“Learn to Code!” This imperative to program seems to be everywhere these days. Bill Gates and Mark Zuckerberg recently donated ten million dollars to Code.org, a non-profit that believes that “every student in every school should have the opportunity to learn computer programming,” and that “computer science should be a part of the core curriculum.” So-called “developer boot camps” are popping up everywhere. For second graders, recent college graduates, and people looking for a new career alike, the implication seems to be: Take an intensive course to learn to code and forget about everything else.
In the May 29th issue of Newsweek, the tech columnist Kevin Maney argued that all this coding reeducation might soon be unnecessary. “Computers are about to get more brainlike and [soon] will understand us on our terms, not theirs,” he wrote. When that happens, “the very nature of programming will shift.” READ MORE
Programming through play: Why teaching kids to code will change how the rest of us code
On in Industry News.
As students enrolled in an after-school programming class, the group was already familiar with a multitude of digital tools designed to introduce kids to programming.
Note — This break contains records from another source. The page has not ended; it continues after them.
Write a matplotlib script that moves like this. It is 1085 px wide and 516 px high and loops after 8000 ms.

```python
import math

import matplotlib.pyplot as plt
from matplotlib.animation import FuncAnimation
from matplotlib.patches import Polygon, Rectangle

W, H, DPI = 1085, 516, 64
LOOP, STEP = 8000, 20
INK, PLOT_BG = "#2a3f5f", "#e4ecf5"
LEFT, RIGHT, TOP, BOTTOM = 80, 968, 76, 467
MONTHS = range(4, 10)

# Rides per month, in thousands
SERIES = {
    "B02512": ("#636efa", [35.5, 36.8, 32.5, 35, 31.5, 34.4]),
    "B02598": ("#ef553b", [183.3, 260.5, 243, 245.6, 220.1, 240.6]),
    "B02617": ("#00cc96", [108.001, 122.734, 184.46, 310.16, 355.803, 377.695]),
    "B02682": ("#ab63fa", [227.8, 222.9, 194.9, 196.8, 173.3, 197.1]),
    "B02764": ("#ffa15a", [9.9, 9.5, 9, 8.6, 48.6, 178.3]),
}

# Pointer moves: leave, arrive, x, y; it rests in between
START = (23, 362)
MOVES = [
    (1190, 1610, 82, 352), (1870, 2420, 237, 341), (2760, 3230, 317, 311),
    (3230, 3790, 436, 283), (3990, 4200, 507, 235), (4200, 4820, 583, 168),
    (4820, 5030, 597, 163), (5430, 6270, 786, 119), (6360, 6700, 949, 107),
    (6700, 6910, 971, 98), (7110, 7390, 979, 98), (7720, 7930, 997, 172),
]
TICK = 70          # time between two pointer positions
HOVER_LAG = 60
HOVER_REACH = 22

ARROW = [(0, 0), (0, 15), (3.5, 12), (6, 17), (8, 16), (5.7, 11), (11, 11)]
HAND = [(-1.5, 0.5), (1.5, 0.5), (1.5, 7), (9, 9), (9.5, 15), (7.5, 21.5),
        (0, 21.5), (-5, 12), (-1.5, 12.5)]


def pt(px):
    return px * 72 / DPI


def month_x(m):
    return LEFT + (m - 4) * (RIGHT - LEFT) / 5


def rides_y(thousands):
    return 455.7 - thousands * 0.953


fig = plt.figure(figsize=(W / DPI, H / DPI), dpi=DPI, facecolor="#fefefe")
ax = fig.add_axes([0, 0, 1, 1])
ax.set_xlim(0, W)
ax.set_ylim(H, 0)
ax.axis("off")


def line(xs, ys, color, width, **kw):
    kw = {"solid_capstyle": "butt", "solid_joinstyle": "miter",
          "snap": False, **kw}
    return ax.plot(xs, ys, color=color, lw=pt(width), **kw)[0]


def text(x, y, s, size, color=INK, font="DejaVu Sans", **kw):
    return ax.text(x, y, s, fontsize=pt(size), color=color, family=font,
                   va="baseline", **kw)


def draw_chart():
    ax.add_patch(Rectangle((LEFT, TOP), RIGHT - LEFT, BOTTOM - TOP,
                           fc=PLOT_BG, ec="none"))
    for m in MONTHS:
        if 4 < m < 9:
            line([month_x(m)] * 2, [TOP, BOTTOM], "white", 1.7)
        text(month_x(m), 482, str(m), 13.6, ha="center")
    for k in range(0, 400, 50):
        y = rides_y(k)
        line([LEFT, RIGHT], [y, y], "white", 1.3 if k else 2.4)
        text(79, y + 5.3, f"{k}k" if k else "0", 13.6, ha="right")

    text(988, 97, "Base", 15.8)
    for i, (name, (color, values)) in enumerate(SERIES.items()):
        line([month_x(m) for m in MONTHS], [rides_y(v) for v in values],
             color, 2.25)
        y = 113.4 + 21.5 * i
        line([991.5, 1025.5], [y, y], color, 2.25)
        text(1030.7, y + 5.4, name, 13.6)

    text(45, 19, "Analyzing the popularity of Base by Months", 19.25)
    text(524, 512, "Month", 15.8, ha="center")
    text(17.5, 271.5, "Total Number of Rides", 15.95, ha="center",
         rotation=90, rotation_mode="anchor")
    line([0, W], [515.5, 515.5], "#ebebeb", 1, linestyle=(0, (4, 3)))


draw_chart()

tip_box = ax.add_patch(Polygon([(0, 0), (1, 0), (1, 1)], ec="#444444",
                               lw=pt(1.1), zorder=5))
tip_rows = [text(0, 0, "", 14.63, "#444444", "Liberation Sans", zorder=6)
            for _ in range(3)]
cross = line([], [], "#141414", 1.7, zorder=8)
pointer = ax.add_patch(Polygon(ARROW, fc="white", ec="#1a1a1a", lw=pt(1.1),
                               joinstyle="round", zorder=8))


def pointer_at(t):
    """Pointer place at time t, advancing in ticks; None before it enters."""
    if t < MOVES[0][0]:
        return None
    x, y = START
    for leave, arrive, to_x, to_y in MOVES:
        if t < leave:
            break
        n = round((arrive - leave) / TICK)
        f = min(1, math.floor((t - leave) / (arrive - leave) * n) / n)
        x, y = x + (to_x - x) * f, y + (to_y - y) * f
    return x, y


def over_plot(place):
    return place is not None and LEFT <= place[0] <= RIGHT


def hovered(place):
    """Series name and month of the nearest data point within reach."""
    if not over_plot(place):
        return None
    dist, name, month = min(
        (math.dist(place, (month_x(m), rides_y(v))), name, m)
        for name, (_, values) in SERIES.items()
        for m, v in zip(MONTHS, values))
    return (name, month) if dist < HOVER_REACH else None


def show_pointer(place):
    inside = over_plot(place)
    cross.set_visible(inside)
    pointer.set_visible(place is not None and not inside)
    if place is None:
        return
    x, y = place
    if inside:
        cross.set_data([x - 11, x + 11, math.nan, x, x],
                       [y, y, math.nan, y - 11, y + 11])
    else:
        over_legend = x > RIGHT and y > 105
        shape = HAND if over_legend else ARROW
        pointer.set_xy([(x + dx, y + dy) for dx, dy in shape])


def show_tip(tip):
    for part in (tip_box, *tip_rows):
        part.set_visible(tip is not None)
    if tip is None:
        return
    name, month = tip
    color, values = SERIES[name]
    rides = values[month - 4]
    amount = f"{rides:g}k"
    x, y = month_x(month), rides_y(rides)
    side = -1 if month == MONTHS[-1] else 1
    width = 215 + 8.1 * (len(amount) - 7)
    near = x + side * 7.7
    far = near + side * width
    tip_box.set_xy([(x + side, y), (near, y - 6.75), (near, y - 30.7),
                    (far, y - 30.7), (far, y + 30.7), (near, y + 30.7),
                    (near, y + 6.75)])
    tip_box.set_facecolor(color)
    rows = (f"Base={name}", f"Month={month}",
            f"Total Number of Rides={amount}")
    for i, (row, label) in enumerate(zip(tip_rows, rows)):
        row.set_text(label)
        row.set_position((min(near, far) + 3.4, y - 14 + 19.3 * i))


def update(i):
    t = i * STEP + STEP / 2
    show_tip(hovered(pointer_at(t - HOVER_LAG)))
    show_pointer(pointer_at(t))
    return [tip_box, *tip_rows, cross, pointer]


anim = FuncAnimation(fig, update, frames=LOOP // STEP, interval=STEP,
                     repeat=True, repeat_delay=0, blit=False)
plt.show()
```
With Code Monkey Island, I had seemingly entered into an arms race to teach kids as young as eight a set of skills worth six figures a year.
The new literacy
Visiting the elementary school cemented one important fact for me – the world was a very different place when I was 10 years old. In 2001, I was taking my first tentative steps into a fledgling, dial-up Internet. Now, kids aren’t just exploring the Internet – they’re building it. READ MORE
Digital Library Wallpaper lets visitors ‘borrow’ ebooks by scanning your walls
Experiments like Night Film have blurred the lines between physical books and digital content, but a project by Vodafone Romania and furniture retailer MobExpert blur the lines between paper books, ebooks, and interior decoration. Digital Library Wallpaper is exactly what it sounds like: a flat representation of books bearing QR codes on their spines. READ MORE